DIRECTIONS FOR THIS TASK: In the records below, which lines include "white"? Copy them.

DATA:
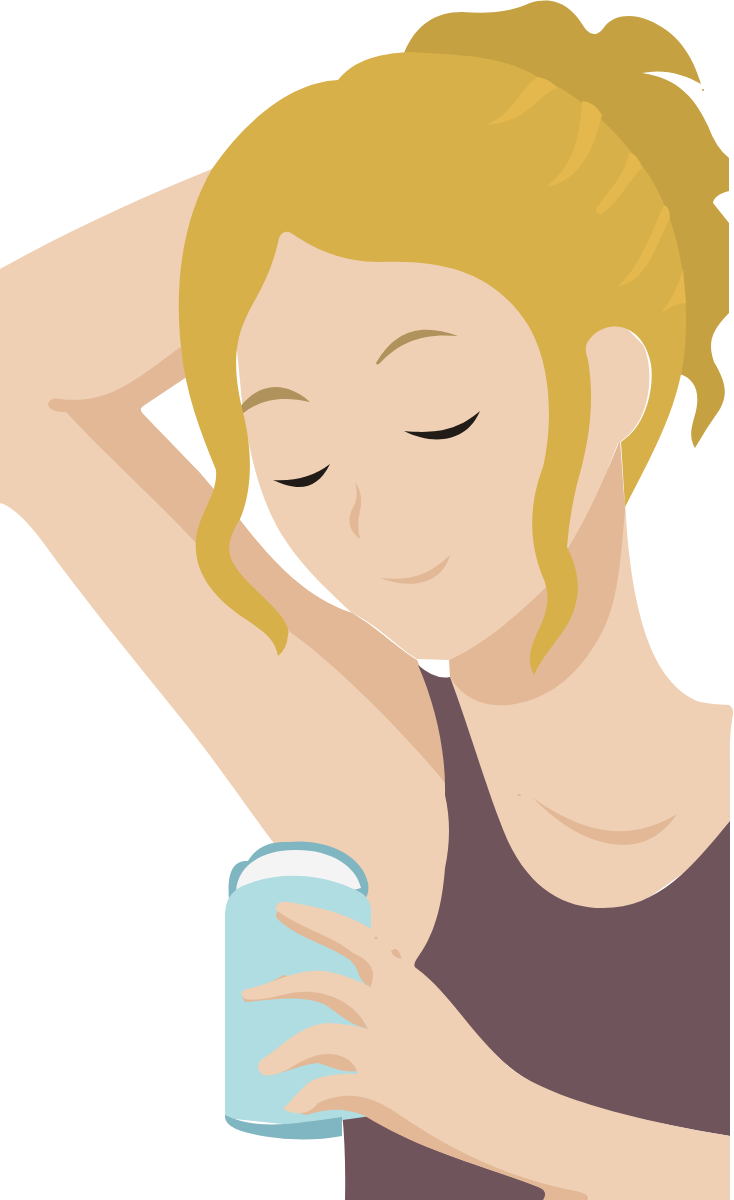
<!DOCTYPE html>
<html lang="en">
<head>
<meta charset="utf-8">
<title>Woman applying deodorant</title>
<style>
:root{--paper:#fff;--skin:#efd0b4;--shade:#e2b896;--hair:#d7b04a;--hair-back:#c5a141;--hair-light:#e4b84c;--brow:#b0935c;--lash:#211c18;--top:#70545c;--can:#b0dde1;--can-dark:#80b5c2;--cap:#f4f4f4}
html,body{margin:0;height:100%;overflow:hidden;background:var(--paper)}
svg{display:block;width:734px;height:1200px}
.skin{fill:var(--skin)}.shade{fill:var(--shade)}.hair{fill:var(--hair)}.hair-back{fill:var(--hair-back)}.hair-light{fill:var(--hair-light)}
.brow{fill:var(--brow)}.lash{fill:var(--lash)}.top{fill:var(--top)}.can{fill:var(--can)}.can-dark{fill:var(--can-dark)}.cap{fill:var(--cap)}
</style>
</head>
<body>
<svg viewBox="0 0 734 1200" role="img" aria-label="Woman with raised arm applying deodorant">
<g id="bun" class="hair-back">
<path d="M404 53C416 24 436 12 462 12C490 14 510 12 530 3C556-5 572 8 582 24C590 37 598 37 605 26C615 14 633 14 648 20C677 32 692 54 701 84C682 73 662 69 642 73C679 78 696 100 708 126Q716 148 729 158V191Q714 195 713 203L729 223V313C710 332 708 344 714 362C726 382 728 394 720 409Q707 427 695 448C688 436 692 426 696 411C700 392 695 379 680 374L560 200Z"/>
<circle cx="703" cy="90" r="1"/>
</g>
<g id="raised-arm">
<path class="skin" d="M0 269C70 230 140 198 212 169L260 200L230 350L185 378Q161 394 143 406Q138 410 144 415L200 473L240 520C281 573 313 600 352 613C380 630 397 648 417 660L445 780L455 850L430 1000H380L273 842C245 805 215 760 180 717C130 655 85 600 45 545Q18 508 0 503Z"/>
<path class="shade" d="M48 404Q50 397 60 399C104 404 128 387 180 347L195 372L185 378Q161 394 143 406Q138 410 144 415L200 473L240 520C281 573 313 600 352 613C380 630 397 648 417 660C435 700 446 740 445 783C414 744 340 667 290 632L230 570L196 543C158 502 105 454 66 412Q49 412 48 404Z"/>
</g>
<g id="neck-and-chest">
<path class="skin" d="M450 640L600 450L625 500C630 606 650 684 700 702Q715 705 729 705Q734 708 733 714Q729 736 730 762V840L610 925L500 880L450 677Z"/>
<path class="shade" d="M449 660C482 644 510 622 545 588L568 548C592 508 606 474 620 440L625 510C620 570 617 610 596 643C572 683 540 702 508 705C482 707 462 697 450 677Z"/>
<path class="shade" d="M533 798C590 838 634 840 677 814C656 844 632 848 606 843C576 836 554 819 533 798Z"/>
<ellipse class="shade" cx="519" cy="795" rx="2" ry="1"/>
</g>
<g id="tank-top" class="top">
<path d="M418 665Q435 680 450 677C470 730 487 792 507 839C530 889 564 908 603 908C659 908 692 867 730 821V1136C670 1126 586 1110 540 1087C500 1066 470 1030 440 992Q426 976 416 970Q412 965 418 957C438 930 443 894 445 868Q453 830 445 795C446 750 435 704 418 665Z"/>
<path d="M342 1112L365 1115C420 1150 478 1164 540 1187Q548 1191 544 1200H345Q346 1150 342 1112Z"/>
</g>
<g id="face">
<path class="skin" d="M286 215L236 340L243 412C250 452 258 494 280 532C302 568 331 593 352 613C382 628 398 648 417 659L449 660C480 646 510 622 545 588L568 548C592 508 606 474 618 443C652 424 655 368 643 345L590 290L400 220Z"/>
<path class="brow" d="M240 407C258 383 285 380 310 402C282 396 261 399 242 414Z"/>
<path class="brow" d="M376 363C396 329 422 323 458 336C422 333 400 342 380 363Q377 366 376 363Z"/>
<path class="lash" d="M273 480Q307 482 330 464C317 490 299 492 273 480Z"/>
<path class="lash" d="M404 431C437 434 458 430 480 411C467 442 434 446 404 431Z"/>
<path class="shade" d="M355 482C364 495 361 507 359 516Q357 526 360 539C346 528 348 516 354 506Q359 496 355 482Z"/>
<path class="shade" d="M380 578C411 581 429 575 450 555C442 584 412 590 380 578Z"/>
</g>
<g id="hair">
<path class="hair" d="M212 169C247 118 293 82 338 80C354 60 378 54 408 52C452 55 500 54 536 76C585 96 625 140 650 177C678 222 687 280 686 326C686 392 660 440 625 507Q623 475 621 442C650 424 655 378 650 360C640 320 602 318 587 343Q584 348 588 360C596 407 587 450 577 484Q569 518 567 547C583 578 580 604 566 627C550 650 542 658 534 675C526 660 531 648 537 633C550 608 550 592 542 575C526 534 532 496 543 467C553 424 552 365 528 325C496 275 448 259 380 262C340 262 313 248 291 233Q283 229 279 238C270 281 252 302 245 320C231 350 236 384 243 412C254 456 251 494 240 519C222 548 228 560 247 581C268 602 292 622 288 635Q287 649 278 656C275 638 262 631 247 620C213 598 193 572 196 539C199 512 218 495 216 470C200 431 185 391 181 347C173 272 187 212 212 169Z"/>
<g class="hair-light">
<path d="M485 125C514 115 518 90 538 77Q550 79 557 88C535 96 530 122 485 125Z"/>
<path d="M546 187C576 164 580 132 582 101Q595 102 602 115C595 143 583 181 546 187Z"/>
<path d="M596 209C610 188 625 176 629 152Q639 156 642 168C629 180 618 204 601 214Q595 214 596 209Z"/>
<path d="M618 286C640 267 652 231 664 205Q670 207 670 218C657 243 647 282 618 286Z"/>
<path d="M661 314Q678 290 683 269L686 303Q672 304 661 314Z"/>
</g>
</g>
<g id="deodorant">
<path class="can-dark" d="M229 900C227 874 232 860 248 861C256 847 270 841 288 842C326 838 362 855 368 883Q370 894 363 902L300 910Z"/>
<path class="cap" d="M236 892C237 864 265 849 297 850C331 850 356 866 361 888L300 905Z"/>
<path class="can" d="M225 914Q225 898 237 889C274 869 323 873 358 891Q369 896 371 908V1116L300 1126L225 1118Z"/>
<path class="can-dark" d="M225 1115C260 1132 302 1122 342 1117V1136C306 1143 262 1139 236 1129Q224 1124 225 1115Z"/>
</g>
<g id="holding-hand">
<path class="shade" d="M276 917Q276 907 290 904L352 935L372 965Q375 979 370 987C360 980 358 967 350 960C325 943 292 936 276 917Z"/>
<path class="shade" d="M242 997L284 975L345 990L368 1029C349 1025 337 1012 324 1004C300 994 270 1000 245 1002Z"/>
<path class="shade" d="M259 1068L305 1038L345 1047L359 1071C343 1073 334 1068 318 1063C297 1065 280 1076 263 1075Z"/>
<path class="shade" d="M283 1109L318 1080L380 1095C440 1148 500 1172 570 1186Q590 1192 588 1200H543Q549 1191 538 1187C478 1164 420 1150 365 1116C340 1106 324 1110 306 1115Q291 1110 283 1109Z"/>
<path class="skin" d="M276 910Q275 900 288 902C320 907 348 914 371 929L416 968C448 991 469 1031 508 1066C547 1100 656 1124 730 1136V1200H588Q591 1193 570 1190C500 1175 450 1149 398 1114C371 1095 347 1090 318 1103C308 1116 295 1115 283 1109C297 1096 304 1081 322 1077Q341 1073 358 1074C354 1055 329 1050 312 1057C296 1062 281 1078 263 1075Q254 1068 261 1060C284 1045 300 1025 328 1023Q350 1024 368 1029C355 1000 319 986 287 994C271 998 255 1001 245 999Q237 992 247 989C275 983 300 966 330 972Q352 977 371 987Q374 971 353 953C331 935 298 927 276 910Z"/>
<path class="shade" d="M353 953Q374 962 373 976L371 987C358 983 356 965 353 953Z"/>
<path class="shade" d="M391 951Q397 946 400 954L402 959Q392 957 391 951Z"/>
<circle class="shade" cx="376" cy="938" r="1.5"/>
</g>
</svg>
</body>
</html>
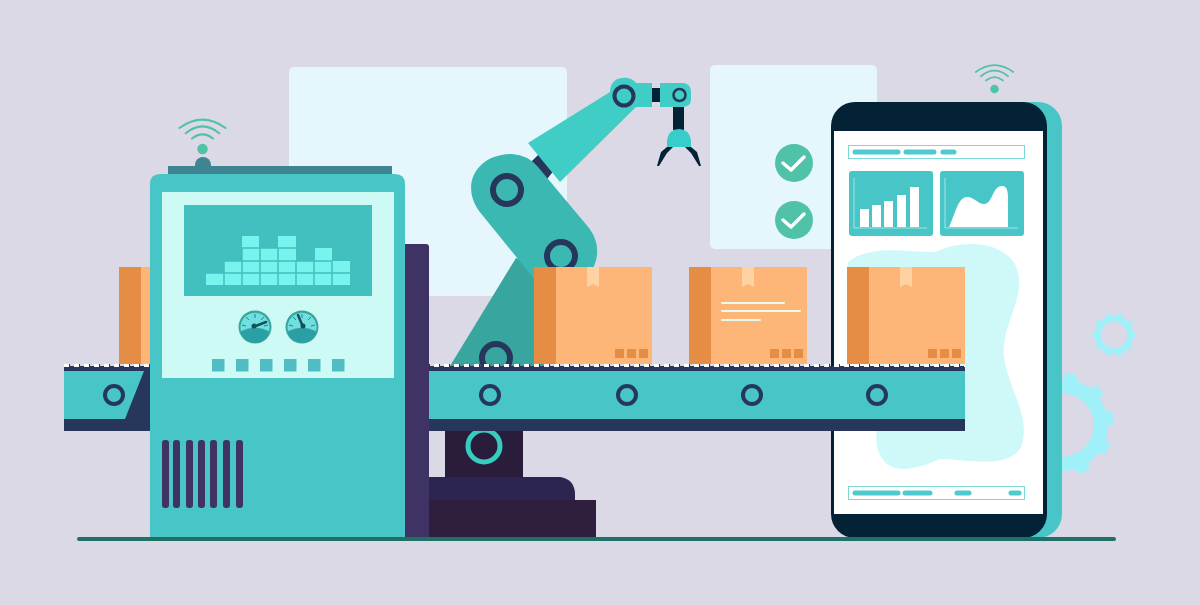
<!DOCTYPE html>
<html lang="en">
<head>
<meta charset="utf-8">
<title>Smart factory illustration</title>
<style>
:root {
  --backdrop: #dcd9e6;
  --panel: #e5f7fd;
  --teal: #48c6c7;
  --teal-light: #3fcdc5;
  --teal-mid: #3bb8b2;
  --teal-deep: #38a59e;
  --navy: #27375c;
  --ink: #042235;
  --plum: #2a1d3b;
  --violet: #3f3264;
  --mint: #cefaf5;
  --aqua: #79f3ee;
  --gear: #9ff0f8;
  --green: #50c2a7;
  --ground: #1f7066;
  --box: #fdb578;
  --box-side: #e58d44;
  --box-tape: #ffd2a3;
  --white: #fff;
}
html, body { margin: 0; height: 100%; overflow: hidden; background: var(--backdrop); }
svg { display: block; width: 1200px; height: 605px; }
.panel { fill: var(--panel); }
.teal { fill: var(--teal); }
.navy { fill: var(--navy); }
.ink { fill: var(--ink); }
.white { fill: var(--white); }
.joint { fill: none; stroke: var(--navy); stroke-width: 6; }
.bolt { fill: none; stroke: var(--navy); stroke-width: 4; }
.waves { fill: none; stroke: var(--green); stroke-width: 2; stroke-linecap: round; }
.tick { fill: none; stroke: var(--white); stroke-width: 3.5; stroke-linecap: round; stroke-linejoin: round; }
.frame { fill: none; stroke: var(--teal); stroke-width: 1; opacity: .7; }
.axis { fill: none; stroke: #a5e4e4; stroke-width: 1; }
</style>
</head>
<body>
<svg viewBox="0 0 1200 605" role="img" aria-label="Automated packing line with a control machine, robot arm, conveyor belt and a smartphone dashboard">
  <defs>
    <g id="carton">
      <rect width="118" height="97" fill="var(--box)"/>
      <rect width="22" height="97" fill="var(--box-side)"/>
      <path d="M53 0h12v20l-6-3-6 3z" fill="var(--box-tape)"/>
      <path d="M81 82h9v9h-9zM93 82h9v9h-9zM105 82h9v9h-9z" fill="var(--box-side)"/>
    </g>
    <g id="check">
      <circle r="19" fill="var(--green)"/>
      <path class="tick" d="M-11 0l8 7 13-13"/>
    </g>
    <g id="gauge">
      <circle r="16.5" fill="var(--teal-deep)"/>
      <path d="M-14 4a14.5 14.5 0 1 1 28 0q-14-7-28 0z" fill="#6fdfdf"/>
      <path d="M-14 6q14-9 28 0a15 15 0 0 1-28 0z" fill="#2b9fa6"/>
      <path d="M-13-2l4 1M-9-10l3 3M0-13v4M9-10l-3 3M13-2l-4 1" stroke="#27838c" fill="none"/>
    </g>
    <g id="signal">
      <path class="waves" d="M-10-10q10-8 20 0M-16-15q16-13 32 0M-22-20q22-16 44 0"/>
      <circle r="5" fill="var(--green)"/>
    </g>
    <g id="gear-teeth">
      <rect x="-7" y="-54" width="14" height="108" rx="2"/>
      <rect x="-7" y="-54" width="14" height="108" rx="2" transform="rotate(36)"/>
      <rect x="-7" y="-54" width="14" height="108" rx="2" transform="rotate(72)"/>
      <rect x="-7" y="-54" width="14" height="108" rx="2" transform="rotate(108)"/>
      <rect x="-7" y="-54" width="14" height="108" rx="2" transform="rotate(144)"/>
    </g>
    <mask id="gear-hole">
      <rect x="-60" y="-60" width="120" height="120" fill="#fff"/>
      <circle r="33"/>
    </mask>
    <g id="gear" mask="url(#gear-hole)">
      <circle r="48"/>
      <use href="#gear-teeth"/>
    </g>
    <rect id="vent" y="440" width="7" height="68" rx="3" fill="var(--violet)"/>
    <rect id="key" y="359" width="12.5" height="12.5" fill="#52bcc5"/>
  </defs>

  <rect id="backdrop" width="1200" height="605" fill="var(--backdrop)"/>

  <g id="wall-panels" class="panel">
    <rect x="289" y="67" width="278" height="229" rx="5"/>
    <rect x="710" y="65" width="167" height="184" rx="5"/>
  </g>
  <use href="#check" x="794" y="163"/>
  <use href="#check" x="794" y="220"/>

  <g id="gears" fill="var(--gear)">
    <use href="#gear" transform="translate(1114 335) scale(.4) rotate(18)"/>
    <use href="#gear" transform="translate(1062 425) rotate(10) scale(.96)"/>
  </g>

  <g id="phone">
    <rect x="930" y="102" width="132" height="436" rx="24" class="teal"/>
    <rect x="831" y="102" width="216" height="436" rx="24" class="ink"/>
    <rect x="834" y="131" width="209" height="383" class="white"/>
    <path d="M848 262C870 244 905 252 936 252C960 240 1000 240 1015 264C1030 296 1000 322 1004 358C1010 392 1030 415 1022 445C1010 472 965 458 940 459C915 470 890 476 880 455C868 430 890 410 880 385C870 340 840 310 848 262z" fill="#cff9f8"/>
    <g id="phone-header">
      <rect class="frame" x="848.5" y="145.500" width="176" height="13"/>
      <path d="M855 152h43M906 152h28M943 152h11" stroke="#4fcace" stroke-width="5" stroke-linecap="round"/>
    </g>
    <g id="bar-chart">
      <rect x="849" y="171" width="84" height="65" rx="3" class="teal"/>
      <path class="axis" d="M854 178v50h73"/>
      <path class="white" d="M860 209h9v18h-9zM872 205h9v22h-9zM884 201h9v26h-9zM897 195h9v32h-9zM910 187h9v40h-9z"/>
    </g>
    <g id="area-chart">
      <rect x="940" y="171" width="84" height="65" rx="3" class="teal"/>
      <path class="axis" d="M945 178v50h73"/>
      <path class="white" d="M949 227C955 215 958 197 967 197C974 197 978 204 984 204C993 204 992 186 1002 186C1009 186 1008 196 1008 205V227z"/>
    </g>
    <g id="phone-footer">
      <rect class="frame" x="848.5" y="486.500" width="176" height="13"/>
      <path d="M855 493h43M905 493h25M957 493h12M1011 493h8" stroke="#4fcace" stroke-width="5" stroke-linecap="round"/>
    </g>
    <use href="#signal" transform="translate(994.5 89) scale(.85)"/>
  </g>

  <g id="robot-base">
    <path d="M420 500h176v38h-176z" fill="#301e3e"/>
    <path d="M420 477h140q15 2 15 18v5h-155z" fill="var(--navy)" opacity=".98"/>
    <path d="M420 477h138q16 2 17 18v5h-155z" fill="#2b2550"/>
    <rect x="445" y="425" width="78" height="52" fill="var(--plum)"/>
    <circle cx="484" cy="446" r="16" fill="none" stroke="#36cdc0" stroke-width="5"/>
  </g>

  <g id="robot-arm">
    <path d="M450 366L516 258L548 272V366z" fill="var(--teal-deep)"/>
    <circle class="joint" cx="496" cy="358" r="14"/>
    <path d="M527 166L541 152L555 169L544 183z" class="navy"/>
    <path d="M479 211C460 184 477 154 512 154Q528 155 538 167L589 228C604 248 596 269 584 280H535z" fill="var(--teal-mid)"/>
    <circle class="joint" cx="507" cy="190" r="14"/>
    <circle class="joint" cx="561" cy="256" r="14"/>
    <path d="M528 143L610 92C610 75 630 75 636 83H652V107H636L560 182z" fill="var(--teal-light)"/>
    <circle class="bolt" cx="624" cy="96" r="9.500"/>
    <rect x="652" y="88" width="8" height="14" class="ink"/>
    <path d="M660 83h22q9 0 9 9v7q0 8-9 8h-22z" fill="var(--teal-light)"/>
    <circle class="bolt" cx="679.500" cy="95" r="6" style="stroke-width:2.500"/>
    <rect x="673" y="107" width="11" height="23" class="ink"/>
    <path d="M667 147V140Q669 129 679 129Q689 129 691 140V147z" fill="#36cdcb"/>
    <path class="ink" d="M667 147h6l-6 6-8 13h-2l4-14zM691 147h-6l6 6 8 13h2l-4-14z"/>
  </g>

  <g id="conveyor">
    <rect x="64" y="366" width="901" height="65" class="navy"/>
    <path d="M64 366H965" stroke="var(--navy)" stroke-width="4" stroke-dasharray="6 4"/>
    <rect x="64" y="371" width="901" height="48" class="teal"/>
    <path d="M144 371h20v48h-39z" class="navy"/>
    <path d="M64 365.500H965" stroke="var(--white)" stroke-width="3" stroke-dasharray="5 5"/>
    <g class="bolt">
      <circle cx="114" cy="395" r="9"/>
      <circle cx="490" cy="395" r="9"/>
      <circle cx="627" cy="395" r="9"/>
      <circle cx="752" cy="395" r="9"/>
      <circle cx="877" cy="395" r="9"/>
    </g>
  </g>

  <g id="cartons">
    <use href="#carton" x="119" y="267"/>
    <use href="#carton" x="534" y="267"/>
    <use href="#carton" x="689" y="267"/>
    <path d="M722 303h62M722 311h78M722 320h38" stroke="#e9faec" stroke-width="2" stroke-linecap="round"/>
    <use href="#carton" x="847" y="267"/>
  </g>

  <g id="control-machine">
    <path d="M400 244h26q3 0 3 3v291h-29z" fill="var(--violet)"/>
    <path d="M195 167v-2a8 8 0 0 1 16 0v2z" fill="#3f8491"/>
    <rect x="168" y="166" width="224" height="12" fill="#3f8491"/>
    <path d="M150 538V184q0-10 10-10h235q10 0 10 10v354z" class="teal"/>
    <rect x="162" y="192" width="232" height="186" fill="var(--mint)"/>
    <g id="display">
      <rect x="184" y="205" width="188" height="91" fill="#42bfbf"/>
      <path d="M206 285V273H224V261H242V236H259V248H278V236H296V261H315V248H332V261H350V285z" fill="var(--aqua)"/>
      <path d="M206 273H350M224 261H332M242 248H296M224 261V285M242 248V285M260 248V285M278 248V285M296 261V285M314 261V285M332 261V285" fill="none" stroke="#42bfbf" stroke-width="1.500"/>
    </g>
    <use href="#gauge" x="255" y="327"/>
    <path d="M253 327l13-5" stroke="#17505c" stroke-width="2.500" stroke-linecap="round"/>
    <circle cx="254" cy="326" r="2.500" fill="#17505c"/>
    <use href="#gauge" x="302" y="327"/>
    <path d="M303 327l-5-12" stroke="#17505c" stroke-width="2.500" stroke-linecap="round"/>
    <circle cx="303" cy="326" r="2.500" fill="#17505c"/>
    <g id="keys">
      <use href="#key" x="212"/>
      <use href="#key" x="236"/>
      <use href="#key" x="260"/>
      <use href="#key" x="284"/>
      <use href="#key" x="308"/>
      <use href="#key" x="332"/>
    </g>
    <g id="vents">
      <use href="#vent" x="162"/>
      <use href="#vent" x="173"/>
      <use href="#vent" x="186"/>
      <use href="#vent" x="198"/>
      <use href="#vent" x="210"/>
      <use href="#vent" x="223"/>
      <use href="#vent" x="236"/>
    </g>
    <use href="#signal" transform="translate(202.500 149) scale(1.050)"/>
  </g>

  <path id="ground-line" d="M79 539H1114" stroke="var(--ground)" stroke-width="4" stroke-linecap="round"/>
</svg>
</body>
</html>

RESPONSE:
  --white: #fff;
.white { fill: var(--white); }
.tick { fill: none; stroke: var(--white); stroke-width: 3.5; stroke-linecap: round; stroke-linejoin: round; }
    <rect x="834" y="131" width="209" height="383" class="white"/>
      <path class="white" d="M860 209h9v18h-9zM872 205h9v22h-9zM884 201h9v26h-9zM897 195h9v32h-9zM910 187h9v40h-9z"/>
      <path class="white" d="M949 227C955 215 958 197 967 197C974 197 978 204 984 204C993 204 992 186 1002 186C1009 186 1008 196 1008 205V227z"/>
    <path d="M64 365.500H965" stroke="var(--white)" stroke-width="3" stroke-dasharray="5 5"/>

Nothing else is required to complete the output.